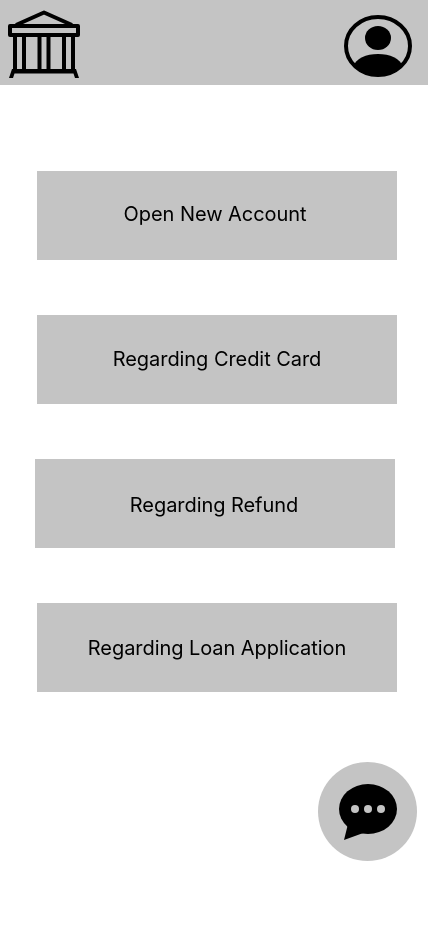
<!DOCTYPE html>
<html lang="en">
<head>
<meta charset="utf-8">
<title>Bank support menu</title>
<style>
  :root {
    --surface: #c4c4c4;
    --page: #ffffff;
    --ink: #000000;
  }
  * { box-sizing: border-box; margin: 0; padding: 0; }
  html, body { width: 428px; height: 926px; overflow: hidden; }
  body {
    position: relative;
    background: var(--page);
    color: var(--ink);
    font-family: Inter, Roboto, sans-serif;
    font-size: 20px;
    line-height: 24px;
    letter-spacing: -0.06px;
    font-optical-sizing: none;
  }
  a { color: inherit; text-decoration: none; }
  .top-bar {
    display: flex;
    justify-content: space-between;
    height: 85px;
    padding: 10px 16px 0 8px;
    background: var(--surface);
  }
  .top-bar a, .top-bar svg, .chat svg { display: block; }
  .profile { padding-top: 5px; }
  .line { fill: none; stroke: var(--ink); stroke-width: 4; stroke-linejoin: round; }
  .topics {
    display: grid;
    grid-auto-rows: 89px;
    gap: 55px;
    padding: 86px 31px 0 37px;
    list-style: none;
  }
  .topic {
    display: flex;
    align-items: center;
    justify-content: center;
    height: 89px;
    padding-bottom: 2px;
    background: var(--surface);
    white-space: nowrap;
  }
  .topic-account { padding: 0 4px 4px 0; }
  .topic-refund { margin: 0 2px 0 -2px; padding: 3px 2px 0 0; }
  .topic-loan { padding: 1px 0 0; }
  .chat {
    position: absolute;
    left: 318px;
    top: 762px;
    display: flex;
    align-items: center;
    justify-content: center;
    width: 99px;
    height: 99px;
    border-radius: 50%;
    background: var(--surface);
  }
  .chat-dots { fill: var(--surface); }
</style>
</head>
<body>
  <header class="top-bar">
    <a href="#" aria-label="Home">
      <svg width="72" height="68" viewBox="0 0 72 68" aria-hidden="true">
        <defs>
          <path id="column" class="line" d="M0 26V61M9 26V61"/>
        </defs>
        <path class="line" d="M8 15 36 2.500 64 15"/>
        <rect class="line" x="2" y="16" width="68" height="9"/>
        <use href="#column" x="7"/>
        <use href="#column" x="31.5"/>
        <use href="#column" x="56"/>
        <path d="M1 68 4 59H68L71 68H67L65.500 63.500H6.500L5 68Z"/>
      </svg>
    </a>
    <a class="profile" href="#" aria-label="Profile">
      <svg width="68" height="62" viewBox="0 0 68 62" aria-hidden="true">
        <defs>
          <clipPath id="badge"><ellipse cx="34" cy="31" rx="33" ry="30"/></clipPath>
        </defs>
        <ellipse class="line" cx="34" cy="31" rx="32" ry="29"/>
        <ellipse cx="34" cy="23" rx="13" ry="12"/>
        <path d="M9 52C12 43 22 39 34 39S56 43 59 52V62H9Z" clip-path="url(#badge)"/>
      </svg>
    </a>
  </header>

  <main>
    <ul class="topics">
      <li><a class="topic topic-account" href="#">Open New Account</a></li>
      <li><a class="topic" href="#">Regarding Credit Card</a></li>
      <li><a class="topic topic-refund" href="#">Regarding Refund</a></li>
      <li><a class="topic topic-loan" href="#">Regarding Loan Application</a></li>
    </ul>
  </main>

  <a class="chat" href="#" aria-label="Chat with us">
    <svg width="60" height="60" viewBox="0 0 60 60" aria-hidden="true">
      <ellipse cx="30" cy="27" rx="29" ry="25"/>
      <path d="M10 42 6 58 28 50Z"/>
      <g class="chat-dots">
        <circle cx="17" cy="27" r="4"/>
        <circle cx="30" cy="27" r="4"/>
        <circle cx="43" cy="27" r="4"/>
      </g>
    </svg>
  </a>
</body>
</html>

------------------------------------

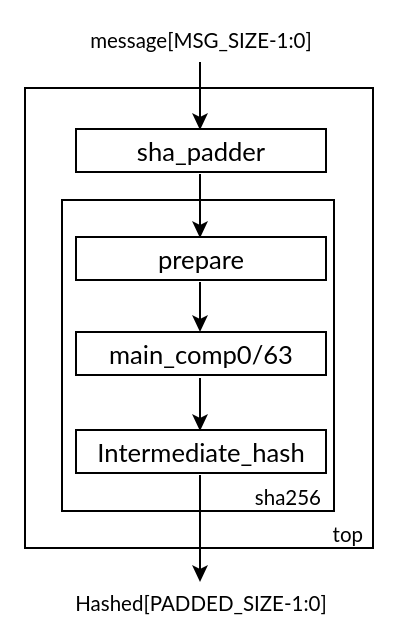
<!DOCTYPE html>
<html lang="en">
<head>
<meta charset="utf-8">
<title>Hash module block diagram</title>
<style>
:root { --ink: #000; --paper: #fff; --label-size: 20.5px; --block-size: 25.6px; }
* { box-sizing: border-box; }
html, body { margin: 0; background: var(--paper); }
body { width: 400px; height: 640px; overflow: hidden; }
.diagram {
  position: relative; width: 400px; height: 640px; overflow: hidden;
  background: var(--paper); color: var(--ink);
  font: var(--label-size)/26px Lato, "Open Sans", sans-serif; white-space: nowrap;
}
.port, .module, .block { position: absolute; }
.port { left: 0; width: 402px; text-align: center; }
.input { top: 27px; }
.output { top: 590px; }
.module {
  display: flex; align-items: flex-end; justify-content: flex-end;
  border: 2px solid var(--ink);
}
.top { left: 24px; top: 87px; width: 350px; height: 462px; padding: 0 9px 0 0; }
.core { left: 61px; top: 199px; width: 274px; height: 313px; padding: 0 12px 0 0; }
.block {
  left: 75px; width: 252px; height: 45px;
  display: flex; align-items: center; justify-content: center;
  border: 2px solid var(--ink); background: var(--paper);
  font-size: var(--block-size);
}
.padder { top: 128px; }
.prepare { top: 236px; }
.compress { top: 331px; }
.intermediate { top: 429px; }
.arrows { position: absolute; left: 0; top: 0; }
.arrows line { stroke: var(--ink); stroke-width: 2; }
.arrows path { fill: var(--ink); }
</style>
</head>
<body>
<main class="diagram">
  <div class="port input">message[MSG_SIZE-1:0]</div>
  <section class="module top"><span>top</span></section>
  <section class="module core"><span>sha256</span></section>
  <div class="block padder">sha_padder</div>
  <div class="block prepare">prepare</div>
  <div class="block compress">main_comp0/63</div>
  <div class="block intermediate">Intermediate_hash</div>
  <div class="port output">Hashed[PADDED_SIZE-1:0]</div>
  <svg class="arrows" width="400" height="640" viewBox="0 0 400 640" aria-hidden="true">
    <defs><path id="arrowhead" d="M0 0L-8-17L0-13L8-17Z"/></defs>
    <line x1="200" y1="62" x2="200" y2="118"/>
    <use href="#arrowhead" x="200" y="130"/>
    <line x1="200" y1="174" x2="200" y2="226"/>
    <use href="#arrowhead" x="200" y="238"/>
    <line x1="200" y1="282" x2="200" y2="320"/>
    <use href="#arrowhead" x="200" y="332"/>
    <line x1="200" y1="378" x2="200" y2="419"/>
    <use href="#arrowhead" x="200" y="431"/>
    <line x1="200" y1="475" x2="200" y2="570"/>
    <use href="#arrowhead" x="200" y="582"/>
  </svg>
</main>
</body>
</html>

------------------------------------

Brief
Look over the material above and report how many of its lines have the string "compress" in them, nothing more.

Written response
2